A federal appeals court today upheld a school district’s mandatory school uniform policy in the face of a multi-pronged First Amendment challenge.
A panel of the U.S. Court of Appeals for the 9th Circuit, in San Francisco, ruled 2-1 to uphold the uniform policy of the Clark County, Nev., school district, which includes Las Vegas.
“In a case of first impression in this circuit, we ... largely conclude that public school mandatory dress policies survive constitutional scrutiny,” said the majority opinion by Judge Michael Daly Hawkins in Jacobs v. Clark County School District.
The case involves a 2003 policy that set a basic dress code for all schools and then allowed individual schools to establish more stringent school uniform policies when parents returned surveys supporting the idea. A typical school uniform policy required khaki pants and solid-color polo shirts or other shirts with no messages except a school logo.
The policy was challenged on behalf of several students, including those who were forbidden from wearing religious messages as well as those who generally objected to having to wear a uniform.

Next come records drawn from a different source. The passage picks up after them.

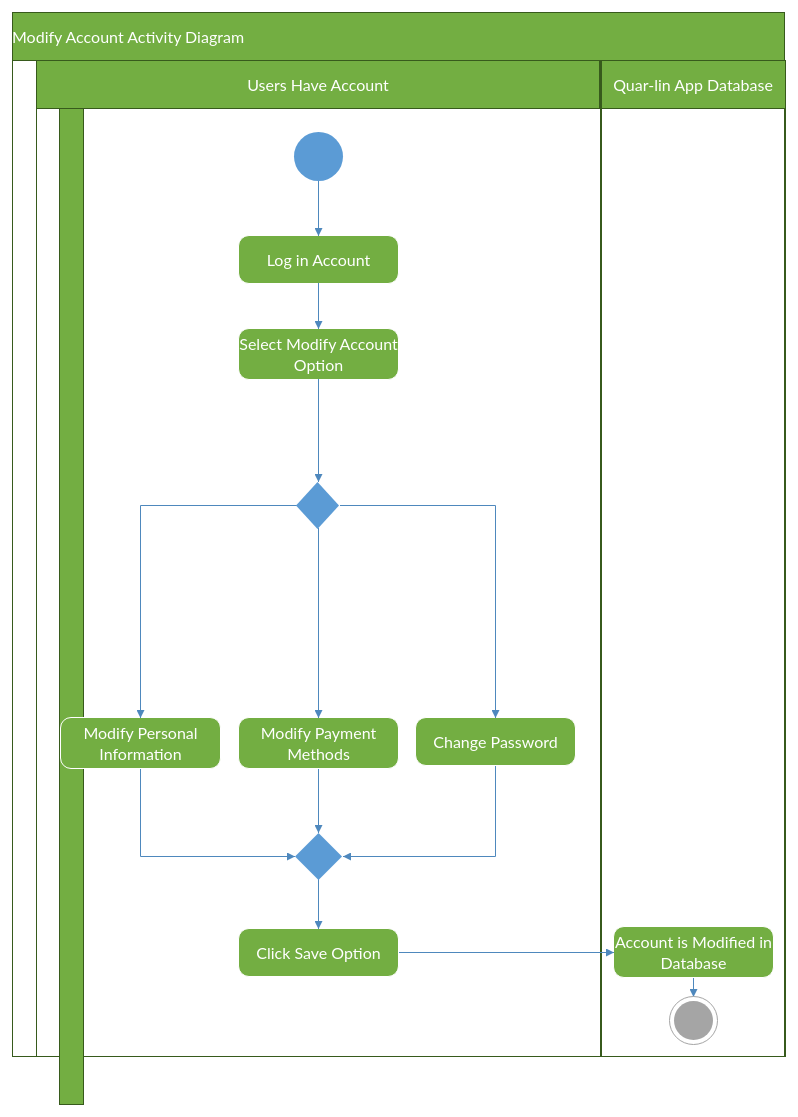
<!DOCTYPE html>
<html lang="en">
<head>
<meta charset="utf-8">
<title>Modify Account Activity Diagram</title>
<style>
:root {
  --green: #73ae42;
  --edge: #375a1c;
  --blue: #5b9bd5;
  --line: #4e88bd;
  --grey: #a5a5a5;
  --paper: #ffffff;
}
* { box-sizing: border-box; margin: 0; }
html, body { width: 798px; height: 1117px; overflow: hidden; background: var(--paper); }
body { position: relative; font: 400 16px/21px Lato, Carlito, sans-serif; color: var(--paper); }
.pool {
  position: absolute; left: 12px; top: 12px; width: 774px; height: 1045px;
  display: grid; grid-template: 48px 48px 1fr / 24px 564px 186px;
}
.pool h1, .pool h2 { font-size: 16px; font-weight: 400; white-space: nowrap; display: flex; align-items: center; }
.pool h1 { grid-column: 1 / -1; width: 773px; height: 49px; background: var(--green); border: 1px solid var(--edge); text-indent: -1px; }
.margin { grid-area: 2 / 1 / 4 / 2; width: 25px; border: solid var(--edge); border-width: 0 1px 1px; }
.pool h2 { justify-content: center; height: 49px; background: var(--green); border: 1px solid var(--edge); }
.users-head { grid-area: 2 / 2; border-right-width: 1px; }
.data-head { grid-area: 2 / 3; }
.lane { border: solid var(--edge); border-width: 0 0 1px 1px; }
.users { grid-area: 3 / 2; }
.data { grid-area: 3 / 3; border-right-width: 2px; }
.divider { grid-area: 2 / 3 / 4 / 4; width: 2px; background: var(--edge); }
.phase { position: absolute; left: 59px; top: 108px; width: 25px; height: 997px; background: var(--green); border: 1px solid var(--edge); }
.flow { position: absolute; left: 0; top: 0; }
.connectors { fill: none; stroke: var(--line); stroke-width: 1; }
.step {
  position: absolute; left: 238px; width: 161px; height: 49px;
  display: flex; align-items: center; justify-content: center;
  text-align: center; white-space: nowrap;
  background: var(--green); border: 1px solid var(--paper); border-radius: 11px;
}
.tall { height: 52px; }
.login { top: 235px; }
.select { top: 328px; }
.personal { left: 60px; top: 717px; }
.payment { top: 717px; }
.password { left: 415px; top: 717px; }
.save { top: 928px; }
.modified { left: 613px; top: 926px; }
</style>
</head>
<body>
<main class="pool">
  <h1>Modify Account Activity Diagram</h1>
  <div class="margin"></div>
  <h2 class="users-head">Users Have Account</h2>
  <h2 class="data-head">Quar-lin App Database</h2>
  <div class="lane users"></div>
  <div class="lane data"></div>
  <div class="divider"></div>
</main>
<div class="phase"></div>

<div class="step login">Log in Account</div>
<div class="step tall select">Select Modify Account<br>Option</div>
<div class="step tall personal">Modify Personal<br>Information</div>
<div class="step tall payment">Modify Payment<br>Methods</div>
<div class="step password">Change Password</div>
<div class="step save">Click Save Option</div>
<div class="step tall modified">Account is Modified in<br>Database</div>

<svg class="flow" width="798" height="1117" viewBox="0 0 798 1117" aria-hidden="true">
  <defs>
    <marker id="arrow" markerUnits="userSpaceOnUse" markerWidth="8" markerHeight="8" refX="8" refY="4" orient="auto">
      <polygon points="0,0 8,4 0,8" fill="#4e88bd"/>
    </marker>
  </defs>
  <g class="connectors" marker-end="url(#arrow)">
    <path marker-end="url(#arrow)" d="M318.5 181V236"/>
    <path marker-end="url(#arrow)" d="M318.5 283V329"/>
    <path marker-end="url(#arrow)" d="M318.5 379V482"/>
    <path marker-end="url(#arrow)" d="M297 505.5H140.5V718"/>
    <path marker-end="url(#arrow)" d="M318.5 528V718"/>
    <path marker-end="url(#arrow)" d="M340 505.5H495.5V718"/>
    <path marker-end="url(#arrow)" d="M140.5 769V856.5H295"/>
    <path marker-end="url(#arrow)" d="M318.5 769V833"/>
    <path marker-end="url(#arrow)" d="M495.5 766V856.5H343"/>
    <path marker-end="url(#arrow)" d="M318.5 879V929"/>
    <path marker-end="url(#arrow)" d="M399 952.5H614"/>
    <path marker-end="url(#arrow)" d="M693.5 978V997"/>
  </g>
  <g fill="#5b9bd5">
    <circle cx="318.5" cy="156.5" r="24.5"/>
    <polygon points="296,505.5 317.5,482 339,505.5 317.5,529"/>
    <polygon points="295,856.5 318.5,833 342,856.5 318.5,880"/>
  </g>
  <circle cx="693.5" cy="1020.5" r="24" fill="#ffffff" stroke="#a5a5a5"/>
  <circle cx="693.5" cy="1020.5" r="19.5" fill="#a5a5a5"/>
</svg>
</body>
</html>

The 9th Circuit majority said the school uniform policies were viewpoint- and content-neutral, and under a standard of intermediate scrutiny under the First Amendment, the policies further government interests such as promoting safety and enhancing the school environment.
The majority also cites with approval the Manual on School Uniforms put out by the U.S. Department of Education in 1996, under President Clinton. That manual appears to be archived on the department’s Web site.
Writing in dissent, U.S. Circuit Judge Sidney R. Thomas said the majority had failed to properly apply the U.S. Supreme Court’s decision in Tinker v. Des Moines School District, the 1969 case upholding the right of students to wear black armbands to protest the Vietnam War as long as school was not substantially disrupted.
Noting that the uniform policies prohibit “all messages on clothing, except for messages that support the school,” Judge Thomas added: “Confining messages to pro-government content cannot be said to be viewpoint- or content-neutral.”
A version of this news article first appeared in The School Law Blog.